Some might reply that Boyd is just being dramatic or using hyperbole to get his message across. Perhaps. But if he is exaggerating for effect, he should be aware that this opens his remarks to possible misinterpretation.
On occasion he will modify his remarks, offer a brief corrective, or throw in a qualifying comment. And his closing chapters seek to look at these issues in a bit more detail. But these qualifications seem few and far between, and one suspects that Boyd makes them grudgingly.
And then there is the problem that Boyd seems to do the very thing that he rails against throughout this book. On a number of occasions Boyd makes judgements about the rest of the Christian church. Consider these statements:
“Most Christians tend to walk more in judgment than they do in unconditional love” (98).
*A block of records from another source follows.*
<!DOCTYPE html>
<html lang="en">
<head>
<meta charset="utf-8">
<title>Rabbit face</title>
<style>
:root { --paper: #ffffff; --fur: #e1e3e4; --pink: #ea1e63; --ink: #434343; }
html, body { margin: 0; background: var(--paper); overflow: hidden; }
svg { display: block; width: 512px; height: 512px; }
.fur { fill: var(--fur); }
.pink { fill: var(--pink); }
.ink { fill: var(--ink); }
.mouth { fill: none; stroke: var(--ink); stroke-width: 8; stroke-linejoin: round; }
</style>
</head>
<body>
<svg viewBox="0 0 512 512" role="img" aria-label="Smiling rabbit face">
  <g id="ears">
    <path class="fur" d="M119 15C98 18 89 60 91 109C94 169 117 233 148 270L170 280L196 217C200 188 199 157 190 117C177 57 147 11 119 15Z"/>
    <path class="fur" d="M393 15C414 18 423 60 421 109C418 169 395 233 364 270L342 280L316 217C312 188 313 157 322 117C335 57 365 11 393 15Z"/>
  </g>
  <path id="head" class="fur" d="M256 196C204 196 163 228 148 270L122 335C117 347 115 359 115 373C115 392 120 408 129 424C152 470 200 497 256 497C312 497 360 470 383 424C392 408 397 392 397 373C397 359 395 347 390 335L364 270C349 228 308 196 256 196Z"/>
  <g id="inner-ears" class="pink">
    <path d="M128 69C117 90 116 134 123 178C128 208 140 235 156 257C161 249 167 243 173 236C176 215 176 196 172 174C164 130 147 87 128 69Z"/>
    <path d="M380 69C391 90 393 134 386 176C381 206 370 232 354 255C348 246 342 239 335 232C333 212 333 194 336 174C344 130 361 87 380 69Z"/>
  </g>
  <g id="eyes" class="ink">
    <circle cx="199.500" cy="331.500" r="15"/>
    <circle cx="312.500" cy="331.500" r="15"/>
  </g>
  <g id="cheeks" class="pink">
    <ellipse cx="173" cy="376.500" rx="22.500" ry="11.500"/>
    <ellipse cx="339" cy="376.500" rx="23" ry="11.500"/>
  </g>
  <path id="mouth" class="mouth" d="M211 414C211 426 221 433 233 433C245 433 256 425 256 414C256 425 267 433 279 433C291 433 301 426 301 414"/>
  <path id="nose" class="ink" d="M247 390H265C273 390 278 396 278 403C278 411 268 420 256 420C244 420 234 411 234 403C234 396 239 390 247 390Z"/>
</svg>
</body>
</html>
“If anything, the church today is largely known for its petty divisiveness along denominational, doctrinal, social and even racial lines” (46).
While such judgements might be true they are nonetheless just that: judgements, the very thing Boyd thinks we should not be making. Indeed, he accuses believers who are not following his scheme of things of “spiritual pathology” and “religious idolatry” (89). It seems that even Boyd cannot make his case without resorting to judgement. And that makes my case, I would argue. One can seek to build up the body, to be loving, while at the same time making judgements and pointing out shortcomings.
I found this book to be somewhat frustrating. Its message is important. Yet I can’t help feeling that for all that he says, he leaves much unsaid, and the end result is a somewhat skewed message. He could perhaps have written this book in a different fashion and still made much of his case.
I for one will try to apply some of the truths contained in the book to my life. I know I need to be a lot more loving and a lot less judgemental. But I have enough reservations to be hesitant about passing this on to others without at least some qualifying remarks.
Part One of this article can be found here: billmuehlenberg.com/2006/10/15/a-review-of-repenting-of-religion-by-gregory-boyd-part-1/